18)    Introduce people to the process of problem solving and constantly 
refer back to the process.  Define the problem and its root causes (problem-objective trees), turn the problem into SMART objectives, develop activities to reach the objectives, break the activities into tasks, monitor, and adjust.  Action – Reflection – Action.

19)    Understand that your frustration is about you.  It is about a diminishing sense of self-importance.  Where else do your expectations regarding tangible achievements within your own timeframe come from?  As a teacher you may not be using appropriate teaching methods.  No one gets it right the first time or the second time.  Good teachers are forever experimenting with new methods and trying to match proven methods with new students and situations.  Everyone is more than capable of being a good teacher,  provided they are prepared to adjust to the student.
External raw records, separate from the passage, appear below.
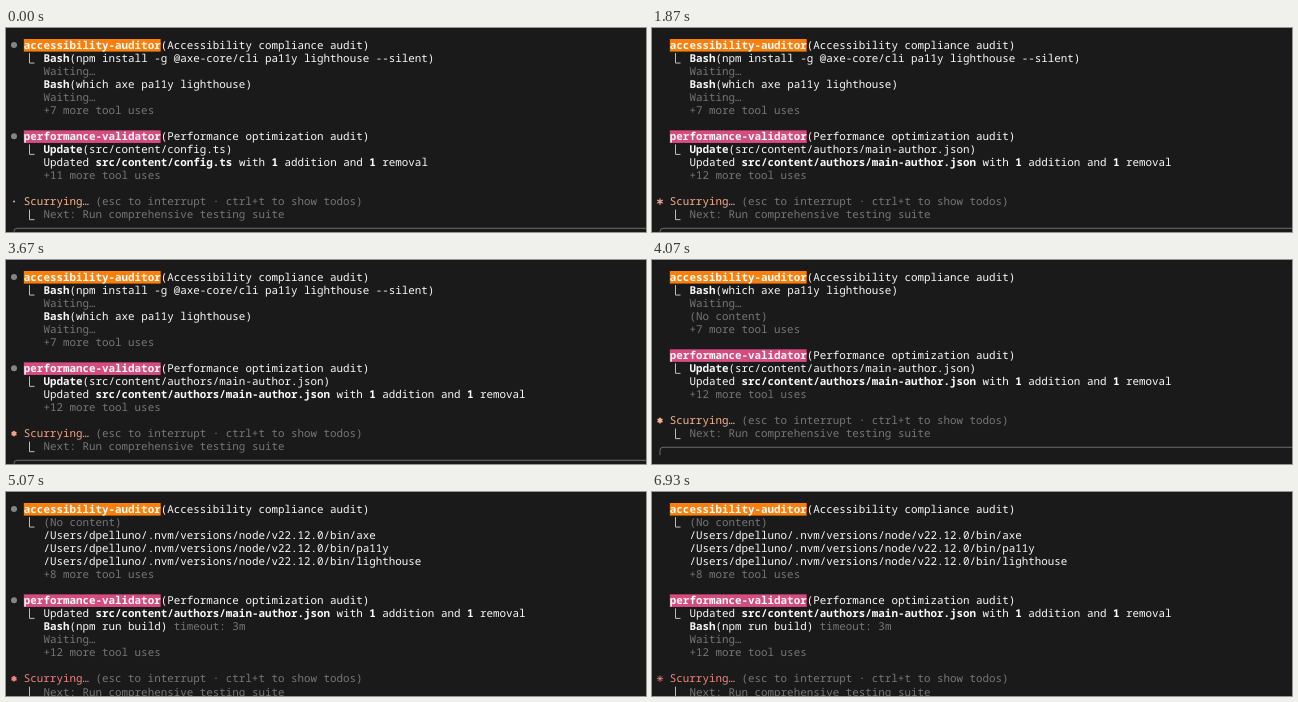
These frames come from a looping animation (640x204 px, 7 s). An HTML page:

```html
<!DOCTYPE html>
<html lang="en">
<head>
<meta charset="utf-8">
<style>
html, body { margin: 0; height: 100%; overflow: hidden; background: #1a1a1a; }
svg { display: block; width: 640px; height: 204px; }
text {
  font: 10.86px "Noto Sans Mono", "DejaVu Sans Mono", monospace;
  fill: #fafafa;
  white-space: pre;
  text-rendering: geometricPrecision;
}
.b { font-weight: 700; }
.d { fill: #767676; }
.line { fill: none; stroke: #bcbcbc; }
#spin { stroke-linecap: round; }
</style>
</head>
<body>
<svg viewBox="0 0 640 204">
  <g id="page"></g>
  <g id="status">
    <path id="spin"/>
    <text id="verb" x="17.8">Scurrying…</text>
  </g>
</svg>
<script>
const LOOP = 7000, ROW = 13.05, CELL = 6.515, LEFT = 4.8;
const $ = id => document.getElementById(id);
const col = n => LEFT + n * CELL;
const mid = row => 17 + row * ROW;

// *bold* and ~dim~ spans
const markup = s => s
  .replace(/\*(.+?)\*/g, '<tspan class="b">$1</tspan>')
  .replace(/~(.+?)~/g, '<tspan class="d">$1</tspan>');
const text = (c, row, s) =>
  `<text x="${col(c)}" y="${mid(row) + 3.8}">${markup(s)}</text>`;
const elbow = row =>
  `<path class="line" d="M23.5 ${mid(row) - 5}v10h5"/>`;

function block(row, color, name, title, lines) {
  return `<circle class="bullet" cx="8" cy="${mid(row)}" r="3" fill="#858585"/>` +
    `<rect x="${col(2)}" y="${mid(row) - 6}" width="${name.length * CELL}" height="12.6" fill="${color}"/>` +
    text(2, row, `*${name}*(${title})`) + elbow(row + 1) +
    lines.map((s, i) => text(5, row + 1 + i, s)).join('');
}

const wait = '~Waiting…~';
const more = n => `~+${n} more tool uses~`;
const which = '*Bash*(which axe pa11y lighthouse)';
const update = file => `*Update*(src/content/${file})`;
const updated = file => `Updated *src/content/${file}* with *1* addition and *1* removal`;
const config = 'config.ts', author = 'authors/main-author.json';
const bin = name => `/Users/dpelluno/.nvm/versions/node/v22.12.0/bin/${name}`;

const install = ['*Bash*(npm install -g @axe-core/cli pa11y lighthouse --silent)', wait, which, wait, more(7)];
const edited = [update(author), updated(author), more(12)];
const scenes = [
  { at: 0, audit: install, perf: [update(config), updated(config), more(11)] },
  { at: 1400, audit: install, perf: [updated(config), update(author), more(11)] },
  { at: 1600, audit: install, perf: edited },
  { at: 4000, audit: [which, wait, '~(No content)~', more(7)], perf: edited, stalled: true },
  { at: 4200,
    audit: ['~(No content)~', bin('axe'), bin('pa11y'), bin('lighthouse'), more(8)],
    perf: [updated(author), '*Bash*(npm run build) ~timeout: 3m~', wait, more(12)] }
];

let shown;
function build(scene) {
  const second = scene.audit.length + 2;
  const status = second + scene.perf.length + 2;
  const edge = mid(status + 2) + 0.6;
  $('page').innerHTML =
    block(0, '#fb7f08', 'accessibility-auditor', 'Accessibility compliance audit', scene.audit) +
    block(second, '#d54c7f', 'performance-validator', 'Performance optimization audit', scene.perf) +
    text(13, status, '~(esc to interrupt · ctrl+t to show todos)~') +
    elbow(status + 1) +
    text(5, status + 1, '~Next: Run comprehensive testing suite~') +
    `<path class="line" style="stroke:#6c6c6c" d="M8 ${edge + 8}v-5q0 -3 3 -3H640"/>`;
  $('verb').setAttribute('y', mid(status) + 3.8);
  $('spin').setAttribute('transform', `translate(8 ${mid(status)})`);
  shown = scene;
}

// spinner shapes: arms, radius, line width
const stars = [[1, 0, 2], [4, 2.7, 1.3], [8, 2.8, 0.8], [6, 2.8, 1.1], [6, 2.8, 1.4], [6, 2, 1.9]];

function star([arms, radius, width], color) {
  let d = '';
  for (let i = 0; i < arms; i++) {
    const a = i / arms * 2 * Math.PI - Math.PI / 2;
    d += `M0 0L${radius * Math.cos(a)} ${radius * Math.sin(a)}`;
  }
  $('spin').setAttribute('d', d);
  $('spin').setAttribute('stroke', color);
  $('spin').setAttribute('stroke-width', width);
}

function draw(t) {
  const scene = scenes.findLast(s => t >= s.at);
  if (scene !== shown) build(scene);

  const lit = (t + 235) % 1200 < 600;
  for (const b of document.querySelectorAll('.bullet')) b.style.opacity = lit ? 1 : 0;

  const glow = (1 + Math.cos(Math.PI * (t - 100) / 1000)) / 2;
  const mix = (a, b) => Math.round(a + (b - a) * glow);
  const color = `rgb(${mix(240, 246)},${mix(132, 180)},${mix(124, 142)})`;
  $('verb').style.fill = color;

  // the star grows, then shrinks back
  const step = scene.stalled ? 6 : Math.floor(t / 120 + 11.8) % 12;
  star(stars[Math.min(step, 11 - step)], color);
}

const start = performance.now();
function tick() {
  draw((performance.now() - start) % LOOP);
  requestAnimationFrame(tick);
}
tick();
</script>
</body>
</html>
```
You need to constantly go back to the drawing board and revisit your starting point and your methods until learning takes place (at times learning needs additional intervention i.e.) to address  emotional issues etc… but you will only know this if you first go through the process of elimination phase).

20)    Do not give up and do not give in.  Unfortunately, the process of development can not be shortened.   Respect that those you work with drew the short straw, appreciate that you did not.  After you die, you can ask God about all this.  For now,  your anguish, guilt and questions about this will just distract from the task at hand and are really rather self indulging, if you think about it.

21)    Keep a lot of irons in the fire.

22)    Be a positive role model in your personal life, someone that young folk can aspire to become like.  Healthy living and all that, including “walking your talk” regarding your sexual relationships.

23)    Peace Corps is first and foremost a cultural exchange program.  You will learn more than you will give.  Be prepared to change your understandings.  You can only balance the formula if you change both sides of the equation. This may not seem like much but refer back to step 1.  It may impact a co-worker a lot.

24)    It takes five years to be a player at management level.   

25)    If you follow any of the above, you will be out of step with most of the development world and time frames.  But at least you will grow and have fun.